| TASK DETAILS |
Go through the lines below and copy any that hold the string "teal".

DATA SUPPLIED: Begin

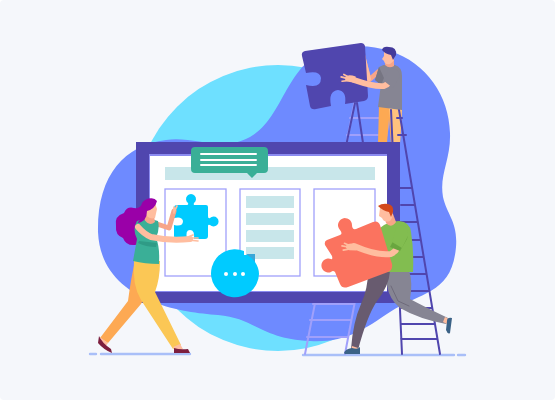
<!DOCTYPE html>
<html lang="en">
<head>
<meta charset="utf-8">
<title>Team assembling a web page from puzzle pieces</title>
<style>
:root{
  --paper:#f5f7fb; --sky:#6ee0ff; --blob:#6e8aff; --indigo:#5046ae; --indigo-dark:#433a9b;
  --lilac:#a0a0fb; --mist:#c8e6ea; --cyan:#00cbff; --teal:#3aaf97; --coral:#fb735f;
  --skin:#ffbd9f; --skin-shade:#f7a588; --ground:#a9bff8; --white:#fff;
  --hair-purple:#9a00a8; --yellow:#fbc755; --orange:#fda953; --wine:#7d1f3f;
  --lime:#82bd50; --lime-dark:#69a63f; --slate:#868593; --plum:#685b6f; --shoe:#3b6286; --hair-red:#d3481c;
}
html,body{margin:0;height:100%;overflow:hidden;background:var(--white)}
.illustration{display:block;width:555px;height:400px}
.paper{fill:var(--paper)} .sky{fill:var(--sky)} .blob{fill:var(--blob)}
.indigo{fill:var(--indigo)} .mist{fill:var(--mist)} .cyan{fill:var(--cyan)} .teal{fill:var(--teal)}
.coral{fill:var(--coral)} .white{fill:var(--white)} .skin{fill:var(--skin)} .skin-shade{fill:var(--skin-shade)}
.column{fill:none;stroke:var(--lilac);stroke-width:1.3}
.line{fill:none;stroke-linecap:round;stroke-linejoin:round}
.ground{stroke:var(--ground);stroke-width:2.4}
.ladder-front{stroke:var(--indigo);stroke-width:2}
.ladder-back{stroke:var(--lilac);stroke-width:2}
.arm{stroke:var(--skin);stroke-width:6}
.arm-shade{stroke:var(--skin-shade);stroke-width:5}
.finger{stroke:var(--skin);stroke-width:1.7}
.crease{stroke-width:1;opacity:.5}
</style>
</head>
<body>
<svg class="illustration" viewBox="0 0 555 400" role="img" aria-label="Three people build a web page on a large screen with puzzle pieces">
  <defs>
    <clipPath id="blob-area"><path d="M98 232C97 176 124 145 166 140C196 136 221 153 250 137C286 117 286 56 336 45C386 34 447 66 450 133C451 160 439 174 443 197C447 215 458 222 456 247C452 294 422 291 390 312C363 330 345 343 310 341C261 339 255 318 218 315C177 312 101 300 98 232Z"/></clipPath>
    <path id="bubble-dot" d="M-2 0a2 2 0 1 0 4 0a2 2 0 1 0-4 0"/>
    <g id="hand">
      <path class="skin" d="M-3-3L4-4Q9-3 8 0Q6 4-2 3Z"/>
      <path class="line finger" d="M5-3L10-5M7-1L12-1M6 1L10 2"/>
    </g>
  </defs>

  <rect class="paper" width="555" height="400" rx="4"/>

  <g id="backdrop">
    <ellipse class="sky" cx="278" cy="208" rx="143" ry="143"/>
    <path class="blob" d="M98 232C97 176 124 145 166 140C196 136 221 153 250 137C286 117 286 56 336 49C355 45 371 45 390 51C427 63 449 96 450 133C451 160 439 174 443 197C447 215 458 222 456 247C452 294 422 291 390 312C363 330 345 343 310 341C261 339 255 318 218 315C177 312 101 300 98 232Z"/>
  </g>

  <g id="ground-lines" class="line ground">
    <path d="M90 354H96M101 354H190M303 355H454M458 355H465"/>
  </g>

  <g id="ladder-rear" class="line ladder-back">
    <path d="M355 100L305 354M393 100L345 354M350 118H390M347 135H386M313 304H354M310 320H351M307 337H348"/>
    <path stroke="#5046ae" d="M355 103L346 146M363 143L357 103"/>
  </g>

  <g id="man-on-ladder-legs">
    <path fill="#fda953" d="M379 105L402 108L400 143H391L389 119L387 143H378Z"/>
    <path fill="#ffc27e" d="M389 107L402 108L400 143H392Z"/>
  </g>

  <g id="ladder-front" class="line ladder-front">
    <path d="M396 92L440 354M391 110L402 354M397 118H402M398 135H406M400 188H412M401 205H414M400 222H417M400 240H420M400 257H423M399 274H426M399 291H429M400 308H432M401 324H435M401 339H437"/>
  </g>

  <g id="screen">
    <rect class="indigo" x="136" y="142" width="264" height="161"/>
    <rect x="149" y="154" width="238" height="138" fill="#8b8bf0"/>
    <rect class="white" x="150" y="156" width="237" height="135"/>
    <rect class="mist" x="165" y="167" width="210" height="13"/>
    <rect class="column" x="165" y="189" width="61" height="87"/>
    <rect class="column" x="240" y="189" width="60" height="87"/>
    <rect class="column" x="314" y="189" width="61" height="87"/>
    <g class="mist">
      <rect x="246" y="196" width="48" height="12"/>
      <rect x="246" y="213" width="48" height="12"/>
      <rect x="246" y="230" width="48" height="12"/>
      <rect x="246" y="247" width="48" height="12"/>
    </g>
  </g>

  <g id="speech-bubble">
    <path class="teal" d="M195 147H264Q268 147 268 151V169Q268 173 264 173H257L252 178L247 173H195Q191 173 191 169V151Q191 147 195 147Z"/>
    <path class="line" stroke="#fff" stroke-width="2" d="M201 154H256M201 160H256M201 165H256"/>
  </g>

  <g id="typing-bubble">
    <path class="cyan" d="M244 255H255V262Q259 268 259 274A24 24 0 1 1 244 251Z"/>
    <path fill="#3aa7d8" d="M246 254H255V262Q251 257 246 254Z"/>
    <g class="white">
      <use href="#bubble-dot" x="226" y="274"/>
      <use href="#bubble-dot" x="235" y="274"/>
      <use href="#bubble-dot" x="243" y="274"/>
    </g>
  </g>

  <g id="man-on-ladder">
    <path class="line arm-shade" d="M378 72L369 80L360 46"/>
    <path class="line" stroke="#ffbd9f" stroke-width="4" d="M369 79L361 47"/>
    <path fill="#868593" d="M379 67Q385 63 395 65Q402 67 402 76L402 110L378 107L381 84L375 80Z"/>
    <path fill="#767582" d="M379 67L375 80L381 85L384 78Z"/>
    <path class="skin-shade" d="M386 58H394V66Q389 69 385 65Z"/>
    <path class="skin" d="M384 51L394 52Q396 61 390 64Q385 65 384 61L382 59L384 56Z"/>
    <path fill="#433a9b" d="M382 50Q383 46 389 47Q397 47 396 55L393 60L391 55Q385 54 382 50Z"/>
  </g>

  <g id="indigo-piece">
    <path class="indigo" d="M305 51L361 43Q364 43 365 46L368 96Q368 100 364 101L345 104Q347 91 338 90Q328 91 331 106L316 109Q311 110 310 106L306 85Q321 89 321 78Q320 70 306 73L302 56Q301 52 305 51Z"/>
  </g>
  <g id="man-on-ladder-hand">
    <path class="line arm" d="M393 75Q390 84 384 86Q374 87 354 80"/>
    <path fill="#868593" d="M388 70Q397 66 400 76L393 88L384 81Z"/>
    <use href="#hand" transform="translate(353 79) rotate(195)"/>
  </g>

  <g id="cyan-piece">
    <path class="cyan" d="M177 205H186Q189 205 188 203A5 5 0 1 1 194 203Q193 205 195 205H206Q208 205 208 207V216Q208 219 210 218A5 5 0 1 1 210 225Q208 224 208 226V236Q208 239 205 239H194Q195 230 190 230Q185 230 187 239H177Q174 239 174 236V225Q183 227 183 221Q182 216 174 218V208Q174 205 177 205Z"/>
  </g>

  <g id="woman">
    <path fill="#9a00a8" d="M156 201Q148 195 142 203Q141 209 134 208Q127 206 124 213Q114 216 116 226Q115 235 123 238Q126 246 135 245Q143 244 144 234Q152 229 151 217Z"/>
    <path class="line arm-shade" d="M157 224L169 228L174 211"/>
    <path class="line finger" d="M174 213L174 207M174 212L177 206"/>
    <path fill="#fda953" d="M135 261H153Q153 284 141 304L108 343L100 338L128 301Q131 278 135 261Z"/>
    <path fill="#fbc755" d="M134 261H160Q160 279 155 292Q162 306 181 345L173 349L141 300Q132 285 134 261Z"/>
    <path class="skin" d="M101 338L108 343L105 347L99 342ZM173 347L180 344L183 349L176 351Z"/>
    <path fill="#7d1f3f" d="M99 336Q102 343 111 349L112 353Q104 350 98 343ZM174 348Q180 350 188 349L190 353H174Z"/>
    <path fill="#3aaf97" d="M137 221L147 218L158 221Q160 229 156 238Q160 247 159 264Q145 264 133 261L137 239Q132 229 137 221Z"/>
    <path fill="#2f9b86" d="M139 241L157 243L156 247Q146 247 138 243Z"/>
    <path class="skin-shade" d="M146 211L154 216L155 222Q149 227 144 219Z"/>
    <path class="skin" d="M146 204L155 203L157 209L155 218Q148 220 145 213Z"/>
    <path fill="#9a00a8" d="M157 201Q154 197 148 199Q141 203 142 213Q142 219 137 223Q147 222 147 211Q155 209 157 201Z"/>
    <path class="line arm" d="M138 227Q144 234 151 237Q169 241 190 239"/>
    <path class="line finger" d="M188 238L198 238M188 240L198 241M188 237L193 235"/>
  </g>

  <g id="man-running">
    <path fill="#868593" d="M378 270L409 270Q413 283 410 299Q425 307 448 318L446 324Q419 319 400 308Q389 299 387 285Z"/>
    <path fill="#685b6f" d="M368 271L390 271Q389 286 377 301Q367 316 358 350L351 349Q353 322 361 304Q368 289 368 271Z"/>
    <path class="line crease" stroke="#575062" d="M391 286L398 301L409 306"/>
    <path class="skin" d="M352 346L358 348L357 352H351ZM445 317L449 319L447 324L443 322Z"/>
    <path fill="#3b6286" d="M344 353Q345 349 352 348Q358 350 360 347L360 354H345ZM447 321Q447 317 452 318L450 333Q448 335 446 330Z"/>
    <path fill="#82bd50" d="M380 228Q388 221 399 221Q410 222 411 232Q414 251 413 272H382Q383 253 380 243Z"/>
    <path class="skin-shade" d="M384 215L393 214L396 222Q391 229 386 223Z"/>
    <path class="skin" d="M380 208L391 208Q395 216 390 221Q384 223 382 218L379 216Z"/>
    <path fill="#d3481c" d="M378 206Q382 203 388 204Q394 205 393 212L391 217L389 212Q383 211 378 206Z"/>
  </g>

  <g id="coral-piece">
    <path class="coral" d="M327 240L340 235Q343 234 340 230A7 7 0 1 1 352 225Q352 230 356 229L373 222Q378 220 380 225L392 264Q393 270 388 272L348 287Q342 289 340 284L335 272Q333 270 331 272A7 7 0 1 1 331 259Q333 260 332 256L325 245Q324 241 327 240Z"/>
  </g>
  <g id="man-running-arm">
    <path class="line arm" d="M402 236Q400 249 391 254Q377 256 354 246"/>
    <path fill="#69a63f" d="M400 228Q410 230 407 239L400 251L390 247Z"/>
    <path fill="#82bd50" d="M397 225Q409 224 408 236L402 248L392 242Z"/>
    <use href="#hand" transform="translate(354 247) rotate(190)"/>
  </g>
</svg>
</body>
</html>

DATA SUPPLIED: End

| SOLUTION |
  --lilac:#a0a0fb; --mist:#c8e6ea; --cyan:#00cbff; --teal:#3aaf97; --coral:#fb735f;
.indigo{fill:var(--indigo)} .mist{fill:var(--mist)} .cyan{fill:var(--cyan)} .teal{fill:var(--teal)}
    <path class="teal" d="M195 147H264Q268 147 268 151V169Q268 173 264 173H257L252 178L247 173H195Q191 173 191 169V151Q191 147 195 147Z"/>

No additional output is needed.